August census to cost Shs336b

The last time Uganda conducted a National Population and Household Census was in 2014. Photo / File 

What you need to know:

  • This will be the sixth census in post-independent Uganda. The last census was conducted in 2014  

Uganda Bureau of Statistics (Ubos) has said it will spend Shs336b on the upcoming National Population and Housing Census due in August. 

The money, Ubos said early this week, will be used before, during and after the census on a number of activities, among which include mapping districts, recruiting, training and payment of  enumerators and supervisors and procurement of tablets for data transfer.

Speaking during a media briefing in Kampala on Wednesday, Dr Chris N Mukiza, the Ubos executive director, said a census is a huge and expensive undertaking that requires money to return accurate and relatable data sets. 

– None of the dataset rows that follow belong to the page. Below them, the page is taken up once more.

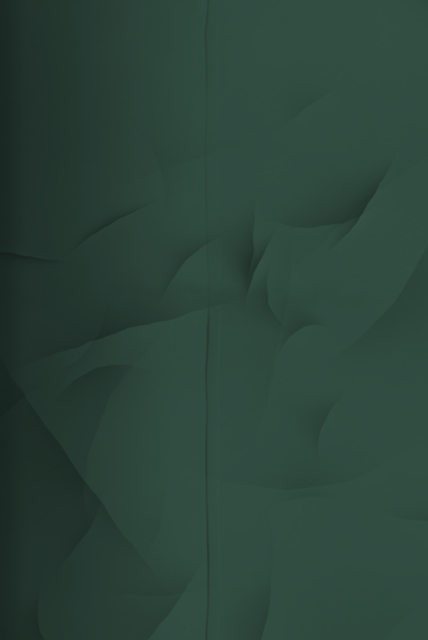
This texture is drawn by a Shadertoy shader. Its source:

```glsl
// Dark green crumpled paper, lit from the right, with a cross of old folds.
// Every crease is a bent line with a sharp edge, shadow on one side and light
// on the other; small ones are scattered on jittered grids, large ones are set.
#define PAPER vec3(0.186, 0.290, 0.250)
#define SHADE_LEFT 0.67
#define SHADE_REACH 0.50
#define CREASE_EDGE 0.0016
#define SMALL_CELL 0.15
#define LARGE_CELL 0.31
#define SMALL_DEPTH 0.20
#define LARGE_DEPTH 0.15
#define WARP 0.016
#define GRAIN 0.014
#define FOLD_X 0.484
#define FOLD_Y 0.535

float hash(vec2 p) {
    vec3 q = fract(vec3(p.xyx) * 0.1031);
    q += dot(q, q.yzx + 33.33);
    return fract((q.x + q.y) * q.z);
}

float noise(vec2 p) {
    vec2 i = floor(p), f = fract(p);
    f = f * f * (3.0 - 2.0 * f);
    return mix(mix(hash(i), hash(i + vec2(1, 0)), f.x),
               mix(hash(i + vec2(0, 1)), hash(i + vec2(1, 1)), f.x), f.y);
}

float fbm(vec2 p) {
    float sum = 0.0, gain = 0.5;
    for (int i = 0; i < 4; i++) {
        sum += gain * noise(p);
        p = mat2(1.6, 1.2, -1.2, 1.6) * p + 7.3;
        gain *= 0.5;
    }
    return sum;
}

// Positive in the shadow left of the crease direction, negative in its light
float crease(vec2 q, float angle, float halfLen, float width, float bend) {
    float c = cos(angle), s = sin(angle);
    q = vec2(c * q.x + s * q.y, c * q.y - s * q.x);
    q.y += bend * q.x * q.x / halfLen;
    float taper = smoothstep(1.0, 0.0, abs(q.x) / halfLen);
    float edge = max(CREASE_EDGE, 0.8 / iResolution.y);
    float side = smoothstep(-edge, edge, q.y);
    float spread = width * (0.25 + taper);
    float shadow = side * exp(-max(q.y, 0.0) / spread);
    float light = (1.0 - side) * exp(min(q.y, 0.0) / spread);
    return taper * (shadow - 0.22 * light);
}

// One random crease per grid cell, mostly rising to the right
float scatteredCreases(vec2 p, float cell, float seed) {
    vec2 base = floor(p / cell);
    float sum = 0.0;
    for (int y = -1; y <= 1; y++)
    for (int x = -1; x <= 1; x++) {
        vec2 id = base + vec2(x, y) + seed;
        vec2 jitter = vec2(hash(id), hash(id + 17.1));
        vec2 q = p - (id - seed + jitter) * cell;
        float angle = 0.95 + 2.0 * (hash(id + 31.7) - 0.5);
        angle += 3.14159 * step(0.75, hash(id + 5.9));
        float depth = hash(id + 47.3);
        float size = mix(0.4, 0.9, hash(id + 61.9)) * cell;
        float window = smoothstep(1.0, 0.4, length(q) / cell);
        float bend = hash(id + 83.2) - 0.5;
        sum += depth * depth * window * crease(q, angle, size, 0.17 * cell, bend);
    }
    return sum;
}

// The big creases around the centre and along the left
float majorCreases(vec2 p) {
    float sum = 0.28 * crease(p - vec2(0.169, 0.648), 0.50, 0.11, 0.006, 0.08);
    sum += 0.30 * crease(p - vec2(0.030, 0.600), 3.05, 0.10, 0.006, 0.05);
    sum += 0.22 * crease(p - vec2(0.186, 0.480), 0.31, 0.22, 0.040, 0.06);
    sum += 0.32 * crease(p - vec2(0.400, 0.583), 1.15, 0.075, 0.018, 0.15);
    sum += 0.30 * crease(p - vec2(0.570, 0.672), 0.97, 0.110, 0.018, -0.15);
    sum += 0.20 * crease(p - vec2(0.290, 0.590), 0.80, 0.085, 0.018, 0.25);
    sum += 0.20 * crease(p - vec2(0.110, 0.280), 2.19, 0.300, 0.055, 0.05);
    return sum;
}

// Worn vertical line and softer, crinkled horizontal band
float crossFolds(vec2 p, float width) {
    float dx = p.x - FOLD_X * width + 0.006 * (noise(vec2(p.y * 17.0, 3.0)) - 0.5);
    float wear = mix(0.25, 1.0, smoothstep(0.53, 0.50, p.y));
    wear = max(wear, 0.7 * smoothstep(0.82, 0.90, p.y));
    wear *= 0.5 + 0.6 * noise(vec2(p.y * 23.0, 9.0));
    float line = 0.24 * exp(-pow(dx / 0.0016, 2.0));
    line += 0.05 * smoothstep(0.0, 0.002, dx) * exp(-max(dx, 0.0) / 0.014);
    line -= 0.04 * exp(-pow((dx - 0.018) / 0.002, 2.0));
    float dy = p.y - FOLD_Y + 0.02 * (noise(vec2(p.x * 12.0, 5.0)) - 0.5);
    float band = exp(-abs(dy) / 0.018) * (fbm(p * vec2(20.0, 38.0)) - 0.35);
    float centre = exp(-abs(dx) / 0.12);
    return wear * line + band * (0.07 + 0.18 * centre);
}

void mainImage(out vec4 fragColor, in vec2 fragCoord) {
    vec2 p = fragCoord / iResolution.y;
    float width = iResolution.x / iResolution.y;
    float u = p.x / width;
    vec2 bent = p + WARP * (vec2(fbm(p * 15.0), fbm(p * 15.0 + 40.0)) - 0.47);

    // Broad light with a darker left margin and slow undulation
    float tone = mix(SHADE_LEFT, 1.03, smoothstep(0.0, SHADE_REACH, u));
    tone -= 0.12 * smoothstep(0.07, 0.0, u);
    tone += 0.10 * (fbm(p * 4.0 + 11.0) - 0.47);

    // Creases are calmer in the flat upper left panel
    float calm = mix(0.35, 1.0, smoothstep(0.35, 0.60, u + 0.5 * smoothstep(0.62, 0.5, p.y)));
    float shade = SMALL_DEPTH * scatteredCreases(bent, SMALL_CELL, 3.0);
    shade += LARGE_DEPTH * scatteredCreases(bent, LARGE_CELL, 29.0);
    shade = shade * calm + majorCreases(bent) + crossFolds(p, width);
    tone *= 1.0 - min(shade, 0.42);

    // Faint paper fibre
    tone += GRAIN * (noise(p * vec2(190.0, 310.0)) - 0.5);
    fragColor = vec4(PAPER * tone, 1.0);
}
```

However, he said, the money will be raised in two traches of Shs160b and Shs176b mobilised in two different financial years.  

Ubos is expected to recruit 110,000 enumerators, who will be trained and deployed in different sub-counties across the country. 

However, Dr Mukiza said the recruitment will be done by the district chief administrative officers. 

Ubos will also buy 139 tablets at a cost of Shs132.1b, which will be key in transferring data from various census enumerators to aggregation points and data centres. 

A census provides a snapshot of the state of a country’s population, which is a key statistical data through which governments are able to tell the structure of the country’s demographic as well as plan for social and economic programmes that can sufficiently impact the population. 

Uganda is currently estimated to have a population of about 45 million people, 75 percent of which are below the age of 15 years. 

The country also faces a high dependence level due to a largely young population, while the elderly are exposed due to low levels of social security. 

Uganda last conducted a national census in 2014 at an estimated cost of Shs75b. 

This will be the sixth census in post-independent Uganda, through which the country has attempted to create both long and short-term plans. 

Dr Mukiza indicated that the upcoming census will be paperless with enumerators using tablets to enter data, which will be sent directly to data centres. 

Therefore, he said, there was need to expand Ubos’s data processing servers, data spreads and outlays. 

“We [shall be] validating data. If we find that one person has been counted twice [that will be] disqualified because it will automatically indicate to us double counting,” he said, noting that census will take 10 days, after which a preliminary report will be released within two months, with the final report be released in June 2024. 

Dr Mukiza also indicated that Ubos has so far completed mapping of 40 districts, which covers 56 percent of the households, while in 49 districts partial mapping of between 68 percent and 93 percent has been achieved . 

Mapping of the cities, he said, will be done 10 days to the census nights, with the census conducted during day time to determine the number of people in the city during a particular time.